That will also allow it to give some clarity and certainty to its own staff as well as theatre promoters looking to bring shows to Fife.
And the closure will also enable it to carry out upgrades to the venues as they remain dark.
“The continuing closures at Carnegie Hall, Rothes Hall and Lochgelly Centre, will allow theatre upgrades to be carried out on lighting and rigging. Investing in this now means we won’t need to close the theatres to carry out this work in the coming years,” said Michelle Sweeney, director of creative development
Bringing theatres back after 15 months of closure was always going to be challenging, but the complexity of the operation has now been laid out in detail by the trust.
OnFife was keen to stress Christmas wasn’t cancelled - a headline no-one wants - rather it would be different this year.

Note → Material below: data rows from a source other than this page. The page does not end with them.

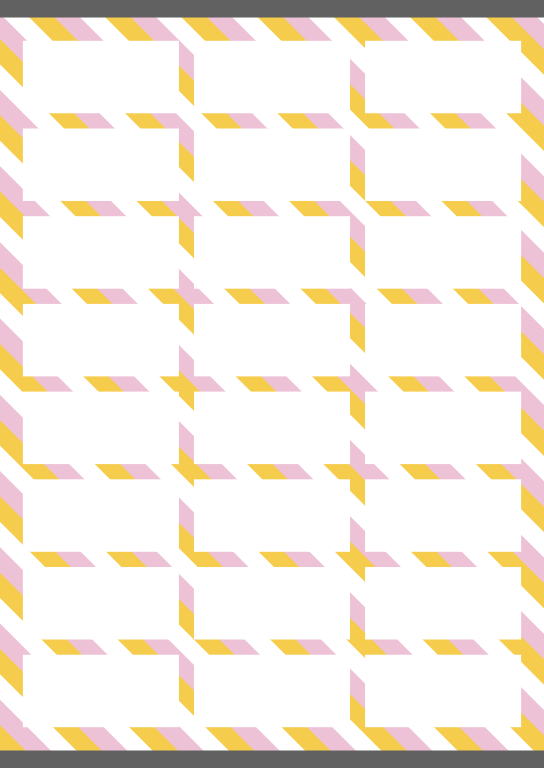
Reproduce this pattern procedurally as a WebGL 2 fragment shader.

```glsl
#version 300 es
precision highp float;
// A sheet of blank labels, 3 across and 8 down, on slanted candy stripes.
// One continuous 45 degree stripe field shows in the gaps between box-shaped
// cells, with a plain bar at the top and bottom. Lengths are canvas heights.

uniform vec2 u_resolution;
out vec4 fragColor;

const vec3 PAPER  = vec3(1.0);
const vec3 PINK   = vec3(0.93, 0.755, 0.84);
const vec3 YELLOW = vec3(0.96, 0.80, 0.30);
const vec3 GREY   = vec3(0.38);

const vec2 GRID_COUNT   = vec2(3.0, 8.0);
const vec2 CELL_PITCH   = vec2(0.2228, 0.1142);
const vec2 CELL_HALF    = vec2(0.1016, 0.0472);
const float STRIPE_STEP  = 0.09926;    // horizontal length of one stripe cycle
const float STRIPE_SHIFT = 0.624;      // phase, in cycles
const float STRIPE_HALF  = 1.0 / 3.0;  // half width of the coloured pair, in cycles
const float BAR_EDGE     = 0.4772;     // distance from the centre to each grey bar

// Coverage of the region where the signed distance is negative.
float cover(float dist) {
    return clamp(0.5 - dist * u_resolution.y, 0.0, 1.0);
}

float boxDistance(vec2 p, vec2 halfSize) {
    vec2 d = abs(p) - halfSize;
    return length(max(d, 0.0)) + min(max(d.x, d.y), 0.0);
}

// Equal yellow, pink and white bands descending to the right.
vec3 stripes(vec2 p) {
    float cycle = (p.x + p.y) / STRIPE_STEP - STRIPE_SHIFT;
    float offset = fract(cycle - STRIPE_HALF + 0.5) - 0.5;  // from the yellow-pink seam
    float toDistance = STRIPE_STEP * inversesqrt(2.0);
    vec3 pair = mix(YELLOW, PINK, cover(-offset * toDistance));
    return mix(PAPER, pair, cover((abs(offset) - STRIPE_HALF) * toDistance));
}

// Distance to the nearest label of the centred grid.
float labelDistance(vec2 p) {
    vec2 middle = 0.5 * (GRID_COUNT - 1.0);
    vec2 index = clamp(floor(p / CELL_PITCH + middle + 0.5), vec2(0.0), GRID_COUNT - 1.0);
    return boxDistance(p - (index - middle) * CELL_PITCH, CELL_HALF);
}

void main() {
    vec2 p = (gl_FragCoord.xy - 0.5 * u_resolution) / u_resolution.y;
    vec3 color = mix(stripes(p), PAPER, cover(labelDistance(p)));
    color = mix(color, GREY, cover(BAR_EDGE - abs(p.y)));
    fragColor = vec4(color, 1.0);
}
```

It is planning a ‘Fife Christmas’ which will include a promenade performance within and outwith Carnegie Hall, and also take in some shows already booked for Rothes Halls.
But the challenges facing OnFife run much deeper, and are much more complex, than simply re-thinking its panto plans.

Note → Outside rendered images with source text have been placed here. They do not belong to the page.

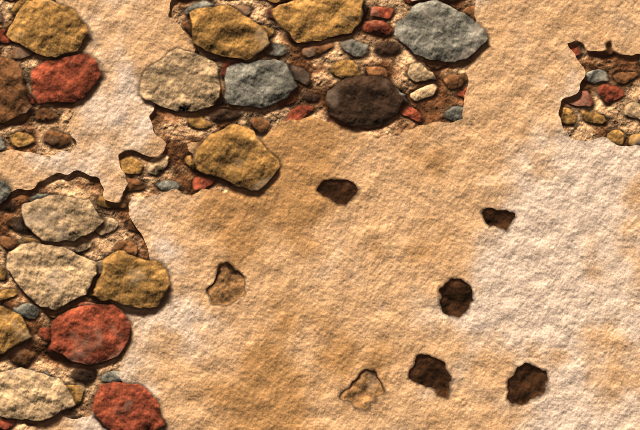
Give the GLSL for this texture, as a Shadertoy shader.

```glsl
// A sunlit rubble wall: sandy plaster has fallen away from mixed stones and mortar.
// Jittered grids of chipped polygons give the stones; a noisy region bares the wall.
// Shading compares each surface with a sample nearer the light.

const vec2 LIGHT = vec2(-0.32, 0.95);
const vec3 TAN = vec3(0.87, 0.665, 0.465);
const vec3 PALE = vec3(0.91, 0.77, 0.64);
const vec3 OCHRE = vec3(0.75, 0.54, 0.33);
const vec3 EARTH = vec3(0.43, 0.27, 0.16);
const vec3 UMBER = vec3(0.13, 0.07, 0.04);

struct Stone { float d; vec2 id; };

float hash(vec2 p) {
  vec3 q = fract(p.xyx * 0.1031);
  q += dot(q, q.yzx + 33.33);
  return fract((q.x + q.y) * q.z);
}

float noise(vec2 p) {
  vec2 i = floor(p), f = fract(p);
  f = f * f * (3.0 - 2.0 * f);
  return mix(mix(hash(i), hash(i + vec2(1, 0)), f.x),
             mix(hash(i + vec2(0, 1)), hash(i + 1.0), f.x), f.y);
}

float fbm(vec2 p) {
  float sum = 0.0, amp = 0.53;
  for (int i = 0; i < 4; i++) {
    sum += amp * noise(p);
    p = mat2(1.6, 1.2, -1.2, 1.6) * p + 19.7;
    amp *= 0.5;
  }
  return sum;
}

// Bright where the noise surface tilts toward the light
float relief(vec2 p, float scale) {
  return fbm(p * scale) - fbm(p * scale + LIGHT * 0.45);
}

float box(vec2 p, vec2 centre, vec2 halfSize) {
  vec2 q = abs(p - centre) - halfSize;
  return length(max(q, 0.0)) + min(max(q.x, q.y), 0.0);
}

// Negative where the plaster has fallen away
float bareRegion(vec2 p) {
  float d = box(p, vec2(0.04, 0.86), vec2(0.12, 0.2));
  d = min(d, box(p, vec2(0.75, 0.86), vec2(0.35, 0.16)));
  d = min(d, box(p, vec2(0.08, 0.28), vec2(0.24, 0.28)));
  d = min(d, box(p, vec2(0.42, 0.58), vec2(0.13, 0.05)));
  return min(d, box(p, vec2(1.42, 0.8), vec2(0.11)));
}

float raggedRegion(vec2 p) {
  return bareRegion(p) + 0.2 * (fbm(p * 7.0) - 0.5);
}

float chippedPolygon(vec2 q, vec2 halfSize, vec2 seed) {
  q /= halfSize;
  float d = -1.0;
  for (int i = 0; i < 7; i++) {
    vec2 key = seed + float(i) * 7.13;
    float a = (float(i) + 0.8 * hash(key)) * 0.8976;
    d = max(d, dot(q, vec2(cos(a), sin(a))) - mix(0.7, 1.0, hash(key + 3.7)));
  }
  return mix(d, length(q) - 0.98, 0.3) * min(halfSize.x, halfSize.y);
}

// Closest stone of a jittered grid; sunken ones sit in plaster, others in bare wall
Stone nearestStone(vec2 p, vec2 cell, float fill, float turn, bool sunken) {
  Stone best = Stone(1.0, vec2(0));
  float second = 1.0;
  for (int k = 0; k < 9; k++) {
    vec2 id = floor(p / cell) + vec2(k % 3 - 1, k / 3 - 1);
    vec2 key = id + cell * 531.0;
    vec2 rnd = vec2(hash(key), hash(key + 41.3));
    vec2 centre = (id + 0.25 + 0.5 * rnd) * cell;
    centre.x += (mod(id.y, 2.0) - 0.5) * 0.4 * cell.x;
    float bare = bareRegion(centre);
    bool kept = sunken ? bare > 0.05 && hash(key + 8.8) < 0.55
                         && abs(centre.x - 0.85) < 0.42 : bare < 0.015;
    vec2 q = p - centre;
    if (!kept || length(q) > 1.2 * cell.x) continue;
    float a = (hash(key + 5.1) - 0.5) * turn;
    q = mat2(cos(a), sin(a), -sin(a), cos(a)) * q;
    vec2 halfSize = cell * fill * mix(vec2(0.46, 0.38), vec2(0.65), rnd.yx);
    float d = chippedPolygon(q, halfSize, key);
    second = min(second, max(d, best.d));
    if (d < best.d) best = Stone(d, key);
  }
  best.d = max(best.d, 0.5 * (best.d - second) + 0.004);
  return best;
}

vec3 stoneColour(float pick) {
  if (pick < 0.22) return vec3(0.53, 0.26, 0.17);
  if (pick < 0.46) return vec3(0.60, 0.43, 0.23);
  if (pick < 0.60) return vec3(0.47, 0.43, 0.36);
  if (pick < 0.80) return vec3(0.46, 0.30, 0.18);
  return pick < 0.91 ? vec3(0.74, 0.59, 0.42) : vec3(0.24, 0.17, 0.12);
}

// Lays one grid of stones over the ground; w is p with a wobble that chips the edges
vec3 layStones(vec3 ground, vec2 p, vec2 w, vec2 cell, float fill, float turn, float reach, bool sunken) {
  float px = 0.8 / iResolution.y;
  Stone s = nearestStone(w, cell, fill, turn, sunken);
  float litD = nearestStone(w + LIGHT * reach, cell, fill, turn, sunken).d;
  float pick = hash(s.id + 6.4);
  vec3 tint = sunken ? mix(EARTH * 0.55, OCHRE, 0.7 * step(0.75, pick)) : stoneColour(pick);
  float slope = clamp((litD - s.d) / reach, -1.0, 1.0) * smoothstep(-1.6 * reach, 0.0, s.d);
  float rough = relief(p + s.id, 34.0) + 0.7 * relief(p, 110.0);
  vec3 face = tint * (0.72 + 0.6 * fbm(p * vec2(9, 22) + s.id));
  face *= 1.0 + 1.5 * rough + (sunken ? -0.4 : 0.4) * slope;
  face = mix(face, PALE * 0.9, 0.35 * smoothstep(0.6, 0.75, fbm(p * 14.0 + s.id)));
  float shade = 0.87 * smoothstep(-0.004, 0.004, sunken ? litD : -litD);
  if (sunken) face = mix(face, UMBER, shade);
  else ground = mix(ground, UMBER, shade);
  ground *= mix(0.6, 1.0, smoothstep(0.0, 0.008, s.d));
  return mix(ground, face, smoothstep(px, -px, s.d));
}

void mainImage(out vec4 fragColor, in vec2 fragCoord) {
  vec2 p = fragCoord / iResolution.y;
  vec2 wobble = 0.032 * (vec2(fbm(p * 15.0), fbm(p * 15.0 + 50.0)) - 0.5);
  float fine = relief(p, 130.0), coarse = relief(p, 28.0);

  // Weathered plaster
  float tone = fbm(p * 3.2 + 4.0) + 0.12 * (fbm(p * 24.0) - 0.5);
  vec3 plaster = mix(OCHRE, TAN, smoothstep(0.34, 0.5, tone));
  plaster = mix(plaster, PALE, smoothstep(0.53, 0.68, tone));
  plaster *= 1.0 + 0.75 * fine + 0.6 * coarse;

  // Crumbling mortar and small rubble
  vec3 wall = mix(EARTH, TAN, smoothstep(0.3, 0.62, fbm(p * 17.0)));
  wall *= 0.95 + 1.5 * fine + 1.4 * coarse;
  wall = layStones(wall, p, p + wobble, vec2(0.085, 0.05), 0.72, 0.9, 0.009, false);

  // Broken plaster edge with its shadow
  float edge = raggedRegion(p), edgeLit = raggedRegion(p + LIGHT * 0.016);
  wall = mix(wall, UMBER, 0.85 * smoothstep(-0.003, 0.004, edgeLit));
  wall = mix(wall, plaster, smoothstep(-0.002, 0.002, edge));

  // Large masonry, then dark stones sunk in the plaster
  wall = layStones(wall, p, p + wobble, vec2(0.23, 0.145), 0.86, 0.6, 0.017, false);
  wall = layStones(wall, p, p + 2.0 * wobble, vec2(0.19, 0.2), 0.42, 2.6, 0.009, true);
  fragColor = vec4(clamp(wall, 0.0, 1.0), 1.0);
}
```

Michelle said: “It’s sad to have to be making these decisions again and we share the disappointment of all our customers who had hoped to be back enjoying the fantastic buzz and excitement of live in-person theatre experiences with us again.

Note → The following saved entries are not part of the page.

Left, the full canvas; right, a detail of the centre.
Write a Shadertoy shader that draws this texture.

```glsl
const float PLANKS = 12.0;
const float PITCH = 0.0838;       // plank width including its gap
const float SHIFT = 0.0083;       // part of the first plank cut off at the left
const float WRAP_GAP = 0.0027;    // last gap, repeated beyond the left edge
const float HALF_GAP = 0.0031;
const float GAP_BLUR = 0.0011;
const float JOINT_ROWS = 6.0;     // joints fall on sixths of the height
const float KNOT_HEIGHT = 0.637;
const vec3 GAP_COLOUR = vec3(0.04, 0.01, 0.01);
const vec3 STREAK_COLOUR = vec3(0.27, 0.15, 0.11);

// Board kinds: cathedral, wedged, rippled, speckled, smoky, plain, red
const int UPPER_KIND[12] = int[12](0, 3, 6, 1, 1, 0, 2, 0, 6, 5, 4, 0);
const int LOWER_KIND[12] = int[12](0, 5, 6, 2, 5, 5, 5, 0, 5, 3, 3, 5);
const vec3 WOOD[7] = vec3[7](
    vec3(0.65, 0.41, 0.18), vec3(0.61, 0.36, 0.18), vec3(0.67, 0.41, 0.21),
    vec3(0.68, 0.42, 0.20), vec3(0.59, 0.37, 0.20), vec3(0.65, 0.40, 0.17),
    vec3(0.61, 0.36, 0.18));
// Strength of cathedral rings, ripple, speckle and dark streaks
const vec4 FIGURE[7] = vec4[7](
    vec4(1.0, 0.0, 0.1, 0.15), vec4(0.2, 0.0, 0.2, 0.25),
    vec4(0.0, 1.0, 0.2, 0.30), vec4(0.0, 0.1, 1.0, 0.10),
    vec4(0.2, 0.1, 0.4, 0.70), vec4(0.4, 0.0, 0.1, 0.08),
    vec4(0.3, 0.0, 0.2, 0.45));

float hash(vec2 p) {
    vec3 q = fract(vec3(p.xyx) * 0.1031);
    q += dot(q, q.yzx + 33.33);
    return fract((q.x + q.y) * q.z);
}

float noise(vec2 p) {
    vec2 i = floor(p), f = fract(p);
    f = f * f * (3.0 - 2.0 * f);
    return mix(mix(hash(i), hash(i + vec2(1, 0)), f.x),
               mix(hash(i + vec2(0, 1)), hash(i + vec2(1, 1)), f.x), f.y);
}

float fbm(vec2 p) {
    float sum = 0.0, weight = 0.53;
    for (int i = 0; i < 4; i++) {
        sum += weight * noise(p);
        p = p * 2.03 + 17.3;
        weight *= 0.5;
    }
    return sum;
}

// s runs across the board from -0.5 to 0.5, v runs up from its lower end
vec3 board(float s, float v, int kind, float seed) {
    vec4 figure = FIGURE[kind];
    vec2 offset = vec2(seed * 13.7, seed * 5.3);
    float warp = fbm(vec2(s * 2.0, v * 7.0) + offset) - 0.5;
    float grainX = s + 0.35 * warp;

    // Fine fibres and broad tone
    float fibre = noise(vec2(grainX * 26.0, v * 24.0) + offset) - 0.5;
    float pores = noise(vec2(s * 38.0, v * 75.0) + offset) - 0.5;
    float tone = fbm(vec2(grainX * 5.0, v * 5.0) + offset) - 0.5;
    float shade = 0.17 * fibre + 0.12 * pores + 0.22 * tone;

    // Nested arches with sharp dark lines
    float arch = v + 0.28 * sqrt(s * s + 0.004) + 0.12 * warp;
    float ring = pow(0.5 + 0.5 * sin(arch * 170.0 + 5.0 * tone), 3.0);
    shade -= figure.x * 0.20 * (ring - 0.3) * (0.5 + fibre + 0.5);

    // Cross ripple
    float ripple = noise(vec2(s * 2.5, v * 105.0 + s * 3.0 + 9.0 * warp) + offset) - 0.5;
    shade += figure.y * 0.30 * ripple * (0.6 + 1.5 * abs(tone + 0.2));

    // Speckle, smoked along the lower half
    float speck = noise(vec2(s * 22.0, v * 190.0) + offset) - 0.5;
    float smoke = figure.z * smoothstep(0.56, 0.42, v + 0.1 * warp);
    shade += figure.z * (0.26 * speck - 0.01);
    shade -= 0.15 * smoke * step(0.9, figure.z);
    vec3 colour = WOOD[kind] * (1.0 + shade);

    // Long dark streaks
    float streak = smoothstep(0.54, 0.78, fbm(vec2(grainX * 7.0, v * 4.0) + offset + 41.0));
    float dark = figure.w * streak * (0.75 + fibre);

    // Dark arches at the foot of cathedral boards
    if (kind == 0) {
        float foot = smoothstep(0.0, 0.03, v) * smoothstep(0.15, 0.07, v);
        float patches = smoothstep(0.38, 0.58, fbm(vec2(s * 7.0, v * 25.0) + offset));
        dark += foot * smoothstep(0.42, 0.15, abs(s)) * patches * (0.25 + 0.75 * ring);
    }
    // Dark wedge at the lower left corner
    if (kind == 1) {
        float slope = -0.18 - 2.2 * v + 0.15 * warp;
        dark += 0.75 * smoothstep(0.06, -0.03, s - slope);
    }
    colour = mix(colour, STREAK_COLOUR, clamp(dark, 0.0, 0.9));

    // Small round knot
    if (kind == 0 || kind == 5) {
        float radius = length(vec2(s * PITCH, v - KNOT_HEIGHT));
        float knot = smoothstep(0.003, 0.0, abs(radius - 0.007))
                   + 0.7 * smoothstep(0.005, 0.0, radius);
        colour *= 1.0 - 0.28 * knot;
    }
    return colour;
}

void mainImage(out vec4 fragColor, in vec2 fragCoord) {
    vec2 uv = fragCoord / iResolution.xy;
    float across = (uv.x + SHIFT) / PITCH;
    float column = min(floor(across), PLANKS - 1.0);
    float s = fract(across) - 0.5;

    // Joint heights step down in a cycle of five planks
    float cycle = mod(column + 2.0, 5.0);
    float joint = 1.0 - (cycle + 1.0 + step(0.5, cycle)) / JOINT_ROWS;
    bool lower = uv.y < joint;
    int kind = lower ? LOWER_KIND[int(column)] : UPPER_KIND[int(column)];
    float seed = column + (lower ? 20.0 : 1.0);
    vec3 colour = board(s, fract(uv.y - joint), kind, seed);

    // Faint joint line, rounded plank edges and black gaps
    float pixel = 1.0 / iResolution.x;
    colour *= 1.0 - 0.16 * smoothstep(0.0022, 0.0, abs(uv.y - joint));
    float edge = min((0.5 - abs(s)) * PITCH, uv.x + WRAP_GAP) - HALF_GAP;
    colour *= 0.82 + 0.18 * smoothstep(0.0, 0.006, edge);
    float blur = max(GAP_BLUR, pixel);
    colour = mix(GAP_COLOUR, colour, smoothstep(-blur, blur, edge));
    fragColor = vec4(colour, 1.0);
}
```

“But with an update on whether social distancing constraints will be lifted – which is such an important factor for theatres – not due until August, and so much uncertainty in the interim, we needed to bring clarity on the way forward for theatre promoters, local amateur associations, our communities and our own team members."While social distancing remains, a quality programme is not feasible either financially or in terms of audience expectation of a great theatre experience, which revolves around a bustling theatre environment.
In an update to stakeholders this week, she added: “We want to work with Fife Council to develop a ‘Fife Christmas’, which is similar in approach to the current hugely collaborative GoFife Summer Programme.
“This would be a ‘Christmas in Fife’ offer promoting the full package of events and opportunities available across Fife and across all cultural venues, irrespective of who runs them.”
One of the big unknowns is just how quickly audiences might return - when will people be comfortable to again sit in a packed auditorium?
The evidence from the re-opening of libraries is not good.
The trust scored huge success with its click and collect service in lockdown and forging strong links with users, but that didn’t translate into a rush back when libraries and museums returned to full operation earlier this summer.
“We are concerned at the lack of data on audience returns to theatre,” said Michelle.
“What we do know from our experience of reopening both our libraries and our museums is that customers are slow to return, even with significant promotion.
“There is no reason for us to believe that theatre audiences will be any different, which is an added pressure on likely ticket sales and producing a sustainable programme in advance of Christmas.”
Consolidating its programme - and its theatre staff - into one venue allows OnFife to bring some clarity to its operations which have been in limbo since March 2020.